**Your objective**
All lines in the material with the string "class" should be listed.

**Information given**

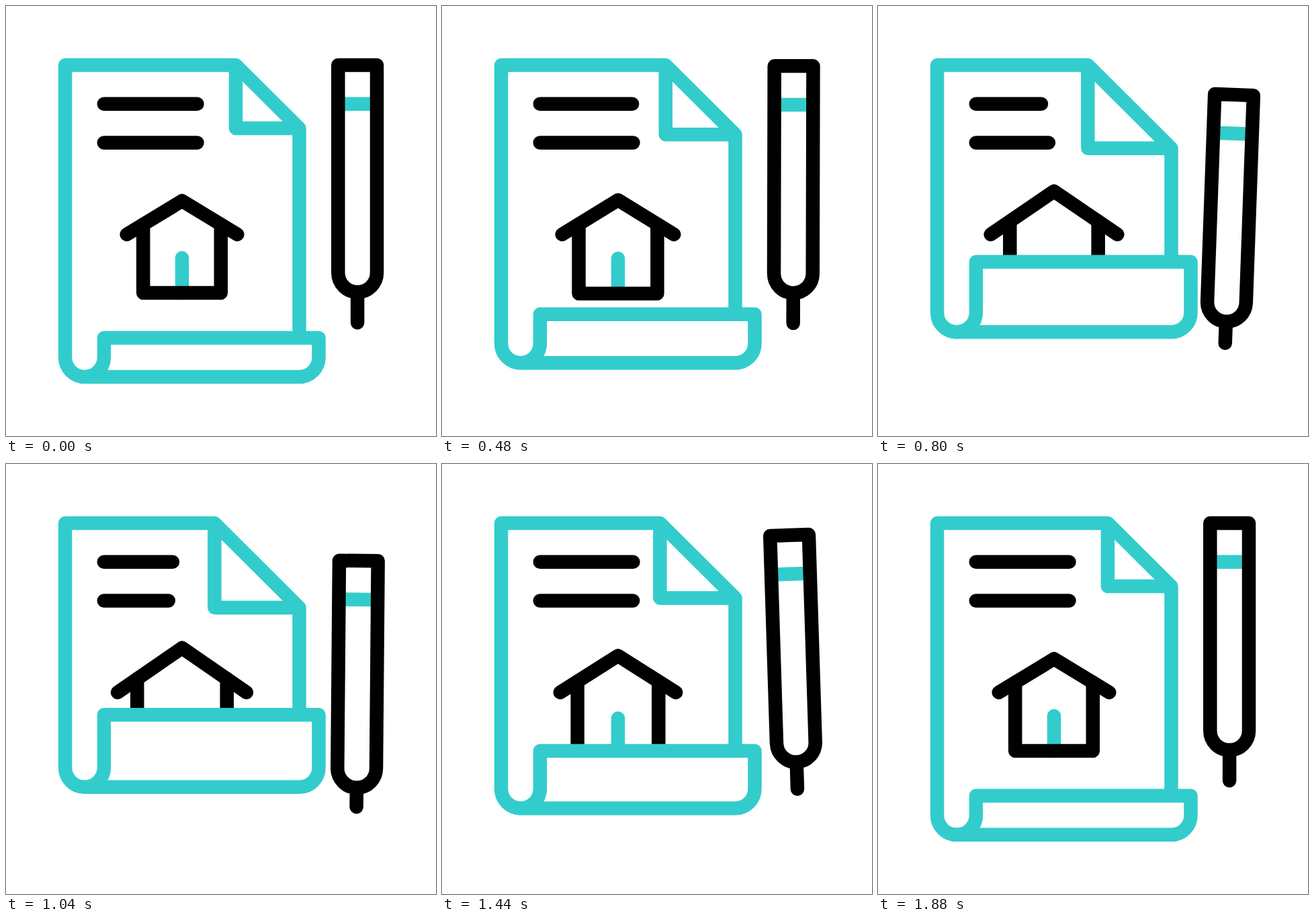
Animation of 640x640 px, one loop 1920 ms. Source, as an HTML page:

```html
<!DOCTYPE html>
<html lang="en">
<head>
<meta charset="utf-8">
<title>House plan and pen</title>
<style>
  html, body { margin: 0; width: 100%; height: 100%; overflow: hidden; background: #fff; }
  svg { display: block; width: 100vw; height: 100vh; }
  path { fill: none; stroke: #000; stroke-width: 20.5; stroke-linecap: round; stroke-linejoin: round; }
  .teal { stroke: #3cc; }
  #curl { fill: #fff; }
  #band { stroke-linecap: butt; }
</style>
</head>
<body>
<svg viewBox="0 0 640 640">
  <path id="line1"/>
  <path id="line2"/>
  <path id="door" class="teal"/>
  <path id="walls"/>
  <path id="roof"/>
  <path id="sheet" class="teal"/>
  <path id="curl" class="teal"/>
  <g id="pen">
    <path id="band" class="teal" d="M500 145.7H546"/>
    <path id="lead"/>
    <path d="M494.3 88H552V397a28.85 28.85 0 0 1-57.7 0Z"/>
  </g>
</svg>
<script>
const LOOP = 1920, STEP = 40;
const el = id => document.getElementById(id);
const draw = (id, d) => el(id).setAttribute('d', d);

// Symmetric cubic Bezier ease-in-out, solved for progress by bisection.
function ease(u) {
  if (u <= 0) return 0;
  if (u >= 1) return 1;
  let lo = 0, hi = 1;
  for (let i = 0; i < 30; i++) {
    const s = (lo + hi) / 2, r = 1 - s;
    if (1.8 * s * r * r + 1.2 * r * s * s + s ** 3 < u) lo = s; else hi = s;
  }
  return lo * lo * (3 - 2 * lo);
}

const ramp = (t, from, to) => ease((t - from) / (to - from));
const pulse = (t, start, peak, end) => ramp(t, start, peak) - ramp(t, peak, end);

function drawPaper(t) {
  const roll = 121 * pulse(t, 120, 1000, 1920);
  const top = 494 - roll, bottom = 552 - 0.589 * roll, bend = bottom - 28.9;
  const fold = 0.262 * roll, fx = 342 - fold, fy = 182 + fold;
  draw('sheet', `M117 ${bottom}A28.9 28.9 0 0 1 88.1 ${bend}V88H${fx}L436.5 ${fy}V${top}` +
    `M${fx} 88V${fy}H436.5`);
  draw('curl', `M117 ${bottom}H436.6A28.9 28.9 0 0 0 465.5 ${bend}V${top}H145.9V${bend}` +
    `A28.9 28.9 0 0 1 117 ${bottom}`);
}

function drawHouse(t) {
  const grow = 16.3 * pulse(t, 320, 1000, 1740);
  const apex = 290 - grow, eave = 82.3 + 0.84 * grow, wall = 57.8 + 0.55 * grow;
  const base = 427 + 0.8 * grow;
  const wallTop = apex + (340 - apex) * wall / eave;
  draw('roof', `M${262 - eave} 340L262 ${apex}L${262 + eave} 340`);
  draw('walls', `M${262 - wall} ${wallTop}V${base}H${262 + wall}V${wallTop}`);
  draw('door', `M262 ${375 + 0.75 * grow}V${base}`);
}

function drawLines(t) {
  draw('line1', `M145.8 145.7H${284.5 - 43 * pulse(t, 400, 885, 1370)}`);
  draw('line2', `M145.8 203.4H${284.5 - 43 * pulse(t, 510, 1000, 1480)}`);
}

function drawPen(t) {
  const drop = 56 * pulse(t, 385, 1040, 1734);
  const tilt = 2.05 * (ramp(t, 385, 810) - 2 * ramp(t, 810, 1320) + ramp(t, 1320, 1734));
  draw('lead', `M523.1 426V${471.2 - 0.3 * drop}`);
  el('pen').setAttribute('transform', `translate(0 ${drop}) rotate(${tilt} 523.1 280)`);
}

function render(now) {
  const t = Math.floor(now % LOOP / STEP) * STEP;
  drawPaper(t);
  drawHouse(t);
  drawLines(t);
  drawPen(t);
}

const start = performance.now();
function tick() {
  render(performance.now() - start);
  requestAnimationFrame(tick);
}
tick();
</script>
</body>
</html>
```
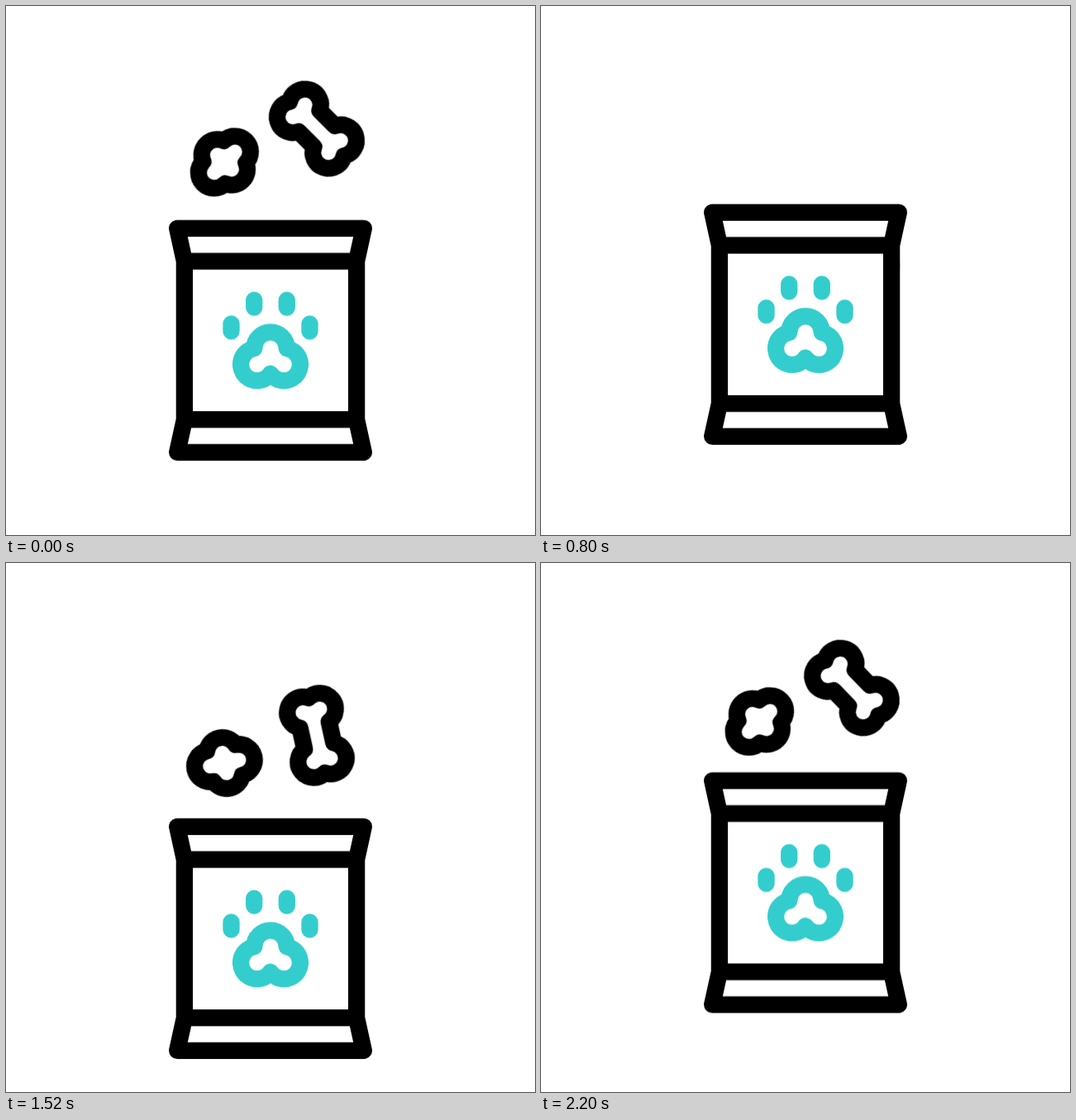
These frames come from a looping animation (640x640 px, 2240 ms). An HTML page without scripts:

```html
<!DOCTYPE html>
<html lang="en">
<head>
<meta charset="utf-8">
<title>Pet treats</title>
<style>
  html, body { margin: 0; width: 100%; height: 100%; overflow: hidden; background: #fff; }
  svg { display: block; width: 100%; height: 100%; }
  path { stroke-width: 20.3; stroke-linejoin: round; stroke-linecap: round; }
  .ink { stroke: #000; fill: #fff; }
  .paw { stroke: #33cdcd; fill: none; }

  .bag, .bone, .kibble, .spin { animation: 2240ms linear infinite; }
  .bag { animation-name: bag; }
  .bone { animation-name: bone; }
  .kibble { animation-name: kibble; }
  .spin { animation-name: spin; }

  /* dips to catch, rises to toss, twice per loop */
  @keyframes bag {
    0% { transform: translateY(0); animation-timing-function: cubic-bezier(.333, .26, .667, 1); }
    19.29% { transform: translateY(86.5px); }
    20.54% { transform: translateY(86.5px); animation-timing-function: cubic-bezier(.333, 0, .667, 1); }
    36.61% { transform: translateY(-20px); }
    44.55% { transform: translateY(-20px); animation-timing-function: cubic-bezier(.333, 0, .667, 1); }
    61.88% { transform: translateY(63px); }
    63.21% { transform: translateY(63px); animation-timing-function: cubic-bezier(.333, 0, .667, 1); }
    82.01% { transform: translateY(-20px); }
    88.39% { transform: translateY(-20px); animation-timing-function: cubic-bezier(.333, 0, .667, .333); }
    100% { transform: translateY(0); }
  }
  /* treats fall and fly with constant gravity */
  @keyframes bone {
    0% { transform: translate(376px, 148.5px); animation-timing-function: cubic-bezier(.333, 0, .667, .333); }
    20.54% { transform: translate(376px, 475px); }
    35.714% { transform: translate(376px, 330px); animation-timing-function: cubic-bezier(.333, .667, .667, 1); }
    53.571% { transform: translate(376px, 111px); }
    57.143% { transform: translate(376px, 111px); animation-timing-function: cubic-bezier(.333, 0, .667, .333); }
    75% { transform: translate(376px, 380px); }
    82.143% { transform: translate(376px, 430px); animation-timing-function: cubic-bezier(.333, .667, .667, 1); }
    100% { transform: translate(376px, 148.5px); }
  }
  @keyframes kibble {
    0% { transform: translate(264.4px, 189px); animation-timing-function: cubic-bezier(.333, 0, .667, .333); }
    20.54% { transform: translate(264.4px, 515px); }
    39.286% { transform: translate(264.4px, 356px); animation-timing-function: cubic-bezier(.333, .667, .667, 1); }
    57.143% { transform: translate(264.4px, 155px); animation-timing-function: cubic-bezier(.333, 0, .667, .333); }
    75% { transform: translate(264.4px, 395px); }
    82.143% { transform: translate(264.4px, 479px); animation-timing-function: cubic-bezier(.333, .667, .667, 1); }
    100% { transform: translate(264.4px, 189px); }
  }
  @keyframes spin {
    0%, 57.143% { transform: rotate(0deg); animation-timing-function: cubic-bezier(.333, 0, .667, .333); }
    17.857%, 75% { transform: rotate(90deg); }
    35.714%, 82.143% { transform: rotate(90deg); animation-timing-function: cubic-bezier(.333, .667, .667, 1); }
    53.571%, 100% { transform: rotate(0deg); }
  }
</style>
</head>
<body>
<svg viewBox="0 0 640 640">
  <g class="ink">
    <g class="kibble"><g class="spin">
      <path transform="rotate(-45)" d="M17.7-19A19 19 0 0 1 17.7 19A19 19 0 0 1-17.7 19A19 19 0 0 1-17.7-19A19 19 0 0 1 17.7-19Z"/>
    </g></g>
    <g class="bone"><g class="spin">
      <path transform="rotate(45)" d="M-13.1-18H13.1A19 19 0 1 1 46.4 0A19 19 0 1 1 13.1 18H-13.1A19 19 0 1 1-46.4 0A19 19 0 1 1-13.1-18Z"/>
    </g></g>
  </g>
  <g class="bag">
    <path class="ink" d="M207.2 268.8H432.8L424.1 308.6V500.2L432.8 539.8H207.2L215.9 500.2V308.6ZM215.9 308.6H424.1M215.9 500.2H424.1"/>
    <g class="paw">
      <path d="M300.2 355.6v9M339.8 355.6v9M272.5 384.4v9M367.5 384.4v9"/>
      <path d="M300.3 414.1A19.7 19.7 0 1 1 339.7 414.1A19.7 19.7 0 1 1 320 444.7A19.7 19.7 0 1 1 300.3 414.1Z"/>
    </g>
  </g>
</svg>
</body>
</html>
```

**Output for this exercise**
  <path id="door" class="teal"/>
  <path id="sheet" class="teal"/>
  <path id="curl" class="teal"/>
    <path id="band" class="teal" d="M500 145.7H546"/>
  <g class="ink">
    <g class="kibble"><g class="spin">
    <g class="bone"><g class="spin">
  <g class="bag">
    <path class="ink" d="M207.2 268.8H432.8L424.1 308.6V500.2L432.8 539.8H207.2L215.9 500.2V308.6ZM215.9 308.6H424.1M215.9 500.2H424.1"/>
    <g class="paw">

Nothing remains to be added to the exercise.